[Source texts of formatted documents]
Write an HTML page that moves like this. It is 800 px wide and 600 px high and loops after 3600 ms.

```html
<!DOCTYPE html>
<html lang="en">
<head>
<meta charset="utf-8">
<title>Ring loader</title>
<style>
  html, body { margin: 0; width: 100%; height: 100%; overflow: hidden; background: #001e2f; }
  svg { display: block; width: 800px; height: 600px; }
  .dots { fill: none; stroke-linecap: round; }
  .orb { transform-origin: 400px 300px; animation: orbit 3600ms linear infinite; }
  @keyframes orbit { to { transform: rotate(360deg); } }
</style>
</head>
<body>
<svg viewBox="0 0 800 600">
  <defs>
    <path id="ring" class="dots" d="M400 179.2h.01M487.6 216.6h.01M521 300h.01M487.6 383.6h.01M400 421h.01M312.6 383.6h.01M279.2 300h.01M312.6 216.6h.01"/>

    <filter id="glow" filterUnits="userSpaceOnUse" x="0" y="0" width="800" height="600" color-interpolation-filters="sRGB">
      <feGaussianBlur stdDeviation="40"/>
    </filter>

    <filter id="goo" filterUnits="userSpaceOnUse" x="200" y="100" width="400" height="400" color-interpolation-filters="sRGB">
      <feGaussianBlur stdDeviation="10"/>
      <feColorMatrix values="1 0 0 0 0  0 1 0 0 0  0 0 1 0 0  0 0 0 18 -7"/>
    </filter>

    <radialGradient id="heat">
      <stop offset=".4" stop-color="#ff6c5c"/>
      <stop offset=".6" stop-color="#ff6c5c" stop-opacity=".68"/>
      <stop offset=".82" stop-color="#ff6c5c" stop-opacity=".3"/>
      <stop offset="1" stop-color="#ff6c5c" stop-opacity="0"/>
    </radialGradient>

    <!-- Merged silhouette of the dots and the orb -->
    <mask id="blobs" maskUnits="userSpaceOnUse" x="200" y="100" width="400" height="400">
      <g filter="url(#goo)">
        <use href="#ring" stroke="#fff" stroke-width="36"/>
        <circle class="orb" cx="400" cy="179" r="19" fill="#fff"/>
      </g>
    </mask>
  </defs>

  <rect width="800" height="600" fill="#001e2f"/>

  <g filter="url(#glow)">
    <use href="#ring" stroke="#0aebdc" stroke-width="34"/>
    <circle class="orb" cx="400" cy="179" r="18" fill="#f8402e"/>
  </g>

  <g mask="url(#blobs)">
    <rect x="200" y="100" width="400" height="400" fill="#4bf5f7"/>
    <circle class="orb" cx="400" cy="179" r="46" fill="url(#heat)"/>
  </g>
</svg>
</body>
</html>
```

• What this task involves:
Where a line above contains the string "stroke", copy that line.

• Solution for this exercise:
  .dots { fill: none; stroke-linecap: round; }
        <use href="#ring" stroke="#fff" stroke-width="36"/>
    <use href="#ring" stroke="#0aebdc" stroke-width="34"/>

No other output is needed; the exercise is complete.